Identified versus Statistical LivesAn Interdisciplinary Perspective$
Users without a subscription are not able to see the full content.

I. Glenn Cohen, Norman Daniels, and Nir Eyal

Print publication date: 2015

Print ISBN-13: 9780190217471

Published to Oxford Scholarship Online: April 2015

DOI: 10.1093/acprof:oso/9780190217471.001.0001

Show Summary Details
Page of

PRINTED FROM OXFORD SCHOLARSHIP ONLINE (oxford.universitypressscholarship.com). (c) Copyright Oxford University Press, 2021. All Rights Reserved. An individual user may print out a PDF of a single chapter of a monograph in OSO for personal use. date: 16 June 2021

Can There be Moral Force to Favoring an Identified over a Statistical Life?

Can There be Moral Force to Favoring an Identified over a Statistical Life?

Chapter:
(p.110) 7 Can There be Moral Force to Favoring an Identified over a Statistical Life?
Source:
Identified versus Statistical Lives
Author(s):

Norman Daniels

Publisher:
Oxford University Press
DOI:10.1093/acprof:oso/9780190217471.003.0008
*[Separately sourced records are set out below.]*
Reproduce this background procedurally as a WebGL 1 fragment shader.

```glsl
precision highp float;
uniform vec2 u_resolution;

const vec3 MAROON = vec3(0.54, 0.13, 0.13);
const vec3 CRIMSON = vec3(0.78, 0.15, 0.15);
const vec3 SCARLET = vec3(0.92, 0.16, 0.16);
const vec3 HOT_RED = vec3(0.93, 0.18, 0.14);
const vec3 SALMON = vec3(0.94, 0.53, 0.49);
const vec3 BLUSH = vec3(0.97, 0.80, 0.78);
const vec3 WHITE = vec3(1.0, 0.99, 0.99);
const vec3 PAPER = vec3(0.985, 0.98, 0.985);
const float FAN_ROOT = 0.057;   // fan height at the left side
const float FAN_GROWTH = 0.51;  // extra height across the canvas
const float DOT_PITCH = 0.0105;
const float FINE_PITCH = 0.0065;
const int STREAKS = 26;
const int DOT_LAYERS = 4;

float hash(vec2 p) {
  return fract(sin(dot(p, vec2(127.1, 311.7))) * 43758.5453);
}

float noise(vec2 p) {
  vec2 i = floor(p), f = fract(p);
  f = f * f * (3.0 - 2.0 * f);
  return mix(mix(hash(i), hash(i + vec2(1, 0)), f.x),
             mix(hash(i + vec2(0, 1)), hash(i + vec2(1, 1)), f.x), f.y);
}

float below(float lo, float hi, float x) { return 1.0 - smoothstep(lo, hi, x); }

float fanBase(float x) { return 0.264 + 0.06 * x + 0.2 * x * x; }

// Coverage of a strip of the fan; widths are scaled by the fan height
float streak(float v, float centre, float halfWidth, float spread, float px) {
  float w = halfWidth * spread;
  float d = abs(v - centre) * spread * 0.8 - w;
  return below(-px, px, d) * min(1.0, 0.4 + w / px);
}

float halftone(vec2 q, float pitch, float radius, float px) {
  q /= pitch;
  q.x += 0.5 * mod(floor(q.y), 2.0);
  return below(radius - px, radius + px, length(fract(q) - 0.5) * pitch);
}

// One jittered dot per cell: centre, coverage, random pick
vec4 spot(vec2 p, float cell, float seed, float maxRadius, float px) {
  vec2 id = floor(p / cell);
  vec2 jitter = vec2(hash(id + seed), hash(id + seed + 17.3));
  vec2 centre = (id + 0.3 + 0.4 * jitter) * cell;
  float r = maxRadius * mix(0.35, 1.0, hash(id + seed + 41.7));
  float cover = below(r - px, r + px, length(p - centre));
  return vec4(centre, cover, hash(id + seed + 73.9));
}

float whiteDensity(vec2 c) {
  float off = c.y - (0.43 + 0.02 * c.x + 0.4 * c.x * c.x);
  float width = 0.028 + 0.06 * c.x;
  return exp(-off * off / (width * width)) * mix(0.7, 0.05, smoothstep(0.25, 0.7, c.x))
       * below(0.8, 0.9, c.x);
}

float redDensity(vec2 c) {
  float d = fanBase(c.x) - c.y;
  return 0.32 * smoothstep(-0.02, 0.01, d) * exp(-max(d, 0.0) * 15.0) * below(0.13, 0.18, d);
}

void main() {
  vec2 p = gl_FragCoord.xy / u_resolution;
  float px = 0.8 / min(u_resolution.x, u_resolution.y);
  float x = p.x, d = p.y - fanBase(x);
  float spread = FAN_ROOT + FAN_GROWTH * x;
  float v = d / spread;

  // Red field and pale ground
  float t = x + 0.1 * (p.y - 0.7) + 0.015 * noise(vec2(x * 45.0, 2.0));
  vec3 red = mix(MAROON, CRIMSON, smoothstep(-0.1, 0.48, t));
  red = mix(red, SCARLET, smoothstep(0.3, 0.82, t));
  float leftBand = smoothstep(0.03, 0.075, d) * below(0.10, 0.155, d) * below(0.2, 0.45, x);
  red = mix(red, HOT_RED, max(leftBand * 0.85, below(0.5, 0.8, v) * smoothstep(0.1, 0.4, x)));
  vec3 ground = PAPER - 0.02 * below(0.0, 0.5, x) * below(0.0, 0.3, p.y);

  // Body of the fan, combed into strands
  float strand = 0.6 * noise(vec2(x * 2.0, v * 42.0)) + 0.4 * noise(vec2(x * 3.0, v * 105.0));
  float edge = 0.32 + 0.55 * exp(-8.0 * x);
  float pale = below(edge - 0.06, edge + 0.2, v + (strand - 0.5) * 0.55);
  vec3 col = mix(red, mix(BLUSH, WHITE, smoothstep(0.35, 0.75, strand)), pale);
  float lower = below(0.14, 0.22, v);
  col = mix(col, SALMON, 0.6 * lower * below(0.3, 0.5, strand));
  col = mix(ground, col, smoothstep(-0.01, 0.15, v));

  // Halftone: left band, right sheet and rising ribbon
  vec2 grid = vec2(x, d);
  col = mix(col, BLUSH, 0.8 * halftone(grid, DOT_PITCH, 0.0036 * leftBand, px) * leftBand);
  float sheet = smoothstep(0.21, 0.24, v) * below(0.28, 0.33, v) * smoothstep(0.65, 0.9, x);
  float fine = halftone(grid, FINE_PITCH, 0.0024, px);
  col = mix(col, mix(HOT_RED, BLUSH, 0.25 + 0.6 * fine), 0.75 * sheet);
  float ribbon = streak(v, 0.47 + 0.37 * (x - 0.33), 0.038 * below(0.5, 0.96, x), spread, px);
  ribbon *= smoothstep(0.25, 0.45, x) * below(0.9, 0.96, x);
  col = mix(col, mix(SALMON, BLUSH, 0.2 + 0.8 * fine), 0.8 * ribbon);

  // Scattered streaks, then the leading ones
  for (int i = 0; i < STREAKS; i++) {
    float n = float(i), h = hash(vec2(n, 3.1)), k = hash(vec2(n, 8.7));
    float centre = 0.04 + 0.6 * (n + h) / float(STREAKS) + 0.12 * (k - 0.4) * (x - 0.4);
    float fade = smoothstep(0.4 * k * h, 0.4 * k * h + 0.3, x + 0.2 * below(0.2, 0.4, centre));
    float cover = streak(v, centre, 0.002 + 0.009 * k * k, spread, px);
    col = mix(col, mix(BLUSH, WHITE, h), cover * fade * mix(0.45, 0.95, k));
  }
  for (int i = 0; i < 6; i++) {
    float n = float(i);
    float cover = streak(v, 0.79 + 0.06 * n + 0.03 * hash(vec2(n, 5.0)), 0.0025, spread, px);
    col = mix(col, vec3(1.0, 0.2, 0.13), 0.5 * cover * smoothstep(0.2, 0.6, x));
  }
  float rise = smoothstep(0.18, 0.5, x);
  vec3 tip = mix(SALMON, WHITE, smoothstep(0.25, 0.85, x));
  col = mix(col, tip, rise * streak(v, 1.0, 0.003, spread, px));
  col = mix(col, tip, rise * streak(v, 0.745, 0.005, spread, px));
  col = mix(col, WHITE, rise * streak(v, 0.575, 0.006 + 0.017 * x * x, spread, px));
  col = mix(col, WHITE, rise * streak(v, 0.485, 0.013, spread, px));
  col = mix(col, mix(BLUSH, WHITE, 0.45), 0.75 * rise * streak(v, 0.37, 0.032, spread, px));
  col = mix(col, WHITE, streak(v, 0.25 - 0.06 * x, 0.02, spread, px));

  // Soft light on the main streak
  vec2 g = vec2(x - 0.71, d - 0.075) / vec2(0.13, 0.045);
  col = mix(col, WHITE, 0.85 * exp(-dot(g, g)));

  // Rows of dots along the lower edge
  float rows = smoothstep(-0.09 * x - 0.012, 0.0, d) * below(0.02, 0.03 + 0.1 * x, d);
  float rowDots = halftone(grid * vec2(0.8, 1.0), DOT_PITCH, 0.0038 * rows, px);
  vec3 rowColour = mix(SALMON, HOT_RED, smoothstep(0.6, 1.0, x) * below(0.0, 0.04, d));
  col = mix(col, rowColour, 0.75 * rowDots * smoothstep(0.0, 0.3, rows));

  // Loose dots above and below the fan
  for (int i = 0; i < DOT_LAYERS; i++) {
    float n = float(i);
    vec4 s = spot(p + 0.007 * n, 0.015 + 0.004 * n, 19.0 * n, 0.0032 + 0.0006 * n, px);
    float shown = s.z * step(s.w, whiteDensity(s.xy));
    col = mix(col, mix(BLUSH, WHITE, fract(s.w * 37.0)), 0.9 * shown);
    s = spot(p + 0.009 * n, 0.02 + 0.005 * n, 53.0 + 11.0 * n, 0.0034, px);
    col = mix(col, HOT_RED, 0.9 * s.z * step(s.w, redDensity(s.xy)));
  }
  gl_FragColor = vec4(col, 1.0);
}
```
Some researchers attribute the bias in favor of identified persons over statistical persons at risk to the concentration of risk that identified victims face. If they are right, and the concentration of risk is the factor underlying the identified person bias, can this bias ever be morally justified? Both consequentialist and nonconsequentialist theorists reasonably disagree about this issue. I argue that there can be a justification of a bias in favor of one identified person at greater risk than one statistical person because the identified person is worse off (I set aside the issue about whether one identified person can be favored in this way over more than one statistical person). Given the very limited scope of the argument and the pervasiveness of ethical disagreement about the justifiability of the bias, procedural justice should be relied on to resolve resulting policy disagreements.

Keywords:   identified persons, statistical persons, reasonable disagreement, concentration of risk, justifiable bias, worse off

Oxford Scholarship Online requires a subscription or purchase to access the full text of books within the service. Public users can however freely search the site and view the abstracts and keywords for each book and chapter.

Please, subscribe or login to access full text content.

If you think you should have access to this title, please contact your librarian.

To troubleshoot, please check our FAQs , and if you can't find the answer there, please contact us .